WILLISTON, N.D. – Former Kentucky man Kaz Matsubara followed up a complete career change with a move to North Dakota.
Matsubara, 63, Lexington, worked in the auto industry for a company that supplied parts to Toyota, Honda and Nissan assembly plants.
Every day, customers complained that the product was too expensive or wasn’t delivered quickly enough.
“Every day apology,” said Matsubara, a native of Japan who moved to the United States at age 22.
After retiring and losing his wife to cancer, Matsubara decided to go back to school and re-enter the workforce. But this time, he wanted a job that would bring praise rather than complaints.
“I thought I should do something people appreciate,” he said.
Matsubara went back to school and became certified as a massage therapist. He began working in his new profession in Lexington, but the slow economy there made it difficult to attract customers.
Then he watched a news story about the oil boom in Williston on the TV show “60 Minutes.”
“I thought ‘I’m a crazy guy. The city is crazy. So maybe I will have good vibrations,’” Matsubara said. “My guess was right.”
Matsubara moved to Williston in October 2011 and began working as a massage therapist almost immediately. He’s had a steady stream of customers for the past year at Jackie’s Therapeutic Massage & Day Spa in downtown Williston.
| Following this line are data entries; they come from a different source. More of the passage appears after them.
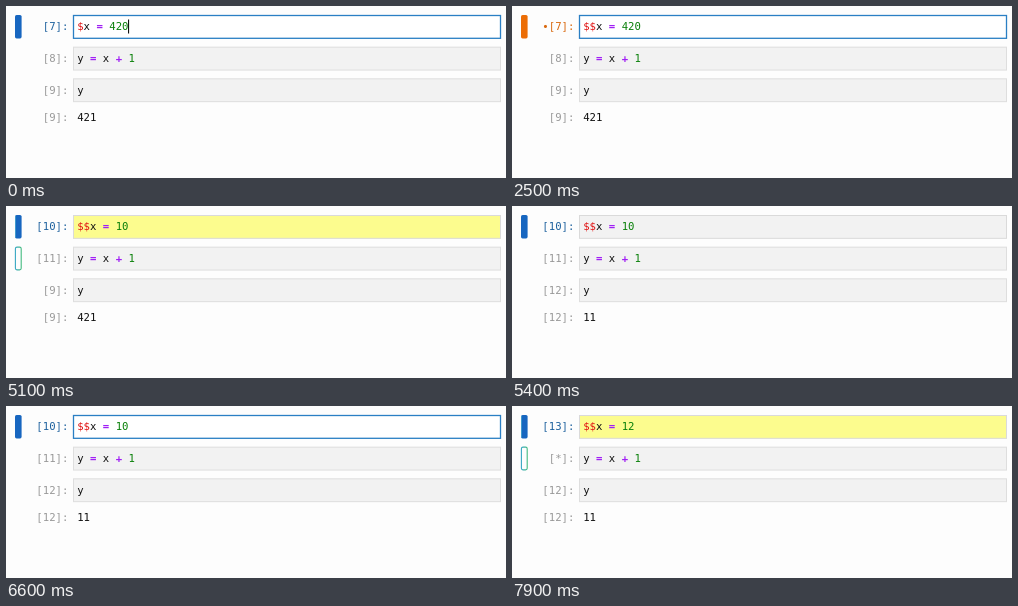
Recreate the animation shown at these times as an HTML page with a canvas. Size 500 px wide and 172 px high, loop 8 s.

```html
<!DOCTYPE html>
<html lang="en">
<head>
<meta charset="utf-8">
<title>Reactive notebook</title>
<style>
  html, body { margin: 0; width: 100%; height: 100%; overflow: hidden; background: #fdfdfd; }
  canvas { display: block; width: 500px; height: 172px; }
</style>
</head>
<body>
<canvas id="stage"></canvas>
<script>
const WIDTH = 500, HEIGHT = 172, LOOP = 8000, BLINK = 500;
const FONT = '10.65px "DejaVu Sans Mono", monospace';
const CODE_X = 71.2, PROMPT_RIGHT = 62.4;
const BLUE = '#1766c0', ORANGE = '#ec6d05', GRAY = '#999';
const ROWS = [9, 40.7, 72.4];

const canvas = document.getElementById('stage');
const ctx = canvas.getContext('2d');
const ratio = window.devicePixelRatio || 1;
canvas.width = WIDTH * ratio;
canvas.height = HEIGHT * ratio;
ctx.scale(ratio, ratio);

const start = {
  code: '$x = 420', caret: 8, key: 0, edit: true, dirty: false,
  flash: false, ready: false, counts: ['7', '8', '9'], out: '421'
};

// Each entry: time in ms and the properties that change then.
const edit = (time, code, caret, more) => [time, { code, caret, key: time, ...more }];
const move = (time, caret) => [time, { caret, key: time }];
const timeline = [
  move(100, 7), move(500, 5), move(600, 2), move(700, 0),
  edit(1000, '$$x = 420', 1, { dirty: true }),
  move(1400, 3), move(1500, 5), move(1600, 7), move(2000, 8), move(2600, 9),
  edit(3000, '$$x = 42', 8), edit(3200, '$$x = 4', 7), edit(3400, '$$x = ', 6),
  edit(3800, '$$x = 1', 7), edit(4000, '$$x = 10', 8),
  [4900, { edit: false, dirty: false, counts: ['*', '8', '9'] }],
  [5000, { flash: true, ready: true, counts: ['10', '*', '9'] }],
  [5100, { counts: ['10', '11', '9'] }],
  [5200, { counts: ['10', '11', '*'] }],
  [5300, { counts: ['10', '11', '12'], out: '11' }],
  [5400, { flash: false, ready: false }],
  [6000, { edit: true, key: 6100 }],
  edit(6800, '$$x = 1', 7, { dirty: true }),
  edit(6900, '$$x = 12', 8),
  [7800, { edit: false, dirty: false, counts: ['*', '11', '12'] }],
  [7900, { flash: true, ready: true, counts: ['13', '*', '12'] }]
];

function stateAt(time) {
  const past = timeline.filter(([at]) => at <= time).map(([, change]) => change);
  return Object.assign({}, start, ...past);
}

function text(string, x, y, color, bold) {
  ctx.font = (bold ? 'bold ' : '') + FONT;
  ctx.fillStyle = color;
  ctx.fillText(string, x, y);
}

function charWidth() {
  ctx.font = FONT;
  return ctx.measureText('0').width;
}

function drawCode(code, top) {
  const step = charWidth();
  for (const { 0: token, index } of code.matchAll(/\$+|\d+|[=+]|\w+/g)) {
    const operator = /[=+]/.test(token);
    const color = operator ? '#a020f5' : token[0] === '$' ? '#e01010' : /\d/.test(token) ? '#0a800a' : '#111';
    text(token, CODE_X + index * step, top + 15.3, color, operator);
  }
}

function drawPrompt(label, top, color) {
  text(label, PROMPT_RIGHT - label.length * charWidth(), top + 15.3, color);
}

function drawBox(top, fill, border, line = 1) {
  ctx.fillStyle = fill;
  ctx.fillRect(67, top, 428, 23.6);
  ctx.strokeStyle = border;
  ctx.lineWidth = line;
  ctx.strokeRect(67.5, top + 0.5, 427, 22.8);
}

function pill(x, top, width, height) {
  ctx.beginPath();
  ctx.roundRect(x, top, width, height, 1.6);
}

function drawReadyMark(top) {
  const shade = ctx.createLinearGradient(9, 0, 16, 0);
  shade.addColorStop(0, '#35a5c8');
  shade.addColorStop(1, '#45bd78');
  pill(9.4, top + 0.4, 5.8, 22.8);
  ctx.strokeStyle = shade;
  ctx.lineWidth = 1.1;
  ctx.stroke();
}

function drawActiveCell(state, time) {
  const top = ROWS[0];
  const color = state.dirty ? ORANGE : BLUE;
  pill(9, top, 6.6, 23.4);
  ctx.fillStyle = color;
  ctx.fill();
  if (state.ready) {
    ctx.fillStyle = '#4aa8d0';
    ctx.fillRect(9, top + 1, 0.8, 21.4);
  }

  if (state.edit) drawBox(top, '#fff', '#2a7fc4', 1.3);
  else drawBox(top, state.flash ? '#fcfc8e' : '#f2f2f2', '#dadada');

  const label = `${state.dirty ? '•' : ''}[${state.counts[0]}]:`;
  drawPrompt(label, top, state.dirty ? '#d9690f' : '#20639f');
  drawCode(state.code, top);

  if (state.edit && Math.floor((time - state.key) / BLINK) % 2 === 0) {
    ctx.fillStyle = '#111';
    ctx.fillRect(Math.round(CODE_X + state.caret * charWidth() - 0.3), 13.5, 1.1, 14);
  }
}

function draw(time) {
  const state = stateAt(time);
  ctx.fillStyle = '#fdfdfd';
  ctx.fillRect(0, 0, WIDTH, HEIGHT);
  drawActiveCell(state, time);

  ['y = x + 1', 'y'].forEach((code, i) => {
    const top = ROWS[i + 1];
    drawBox(top, '#f2f2f2', '#dedede');
    drawPrompt(`[${state.counts[i + 1]}]:`, top, GRAY);
    drawCode(code, top);
  });
  if (state.ready) drawReadyMark(ROWS[1]);

  const count = state.counts[2] === '*' ? '9' : state.counts[2];
  drawPrompt(`[${count}]:`, 100, GRAY);
  text(state.out, CODE_X, 115.3, '#111');
}

function tick() {
  draw(performance.now() % LOOP);
  requestAnimationFrame(tick);
}
tick();
</script>
</body>
</html>
```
Even the slower days when he first arrived in Williston were busier than Kentucky. About half of his clients work in the oil industry and the other half are local residents.
Now instead of looking forward to the weekends, Matsubara looks forward to work on Monday mornings.
“The way they comment after a massage. Oh, it’s so great,” Matsubara said.
Matsubara purchased five acres of land about 10 minutes from downtown where he is building a house. For nearly two years, he’s been living in a camper and getting used to North Dakota winters.
Matsubara expects to work in Williston for many years.
“I’m not going to retire anytime soon,” Matsubara said. “I enjoy my work.”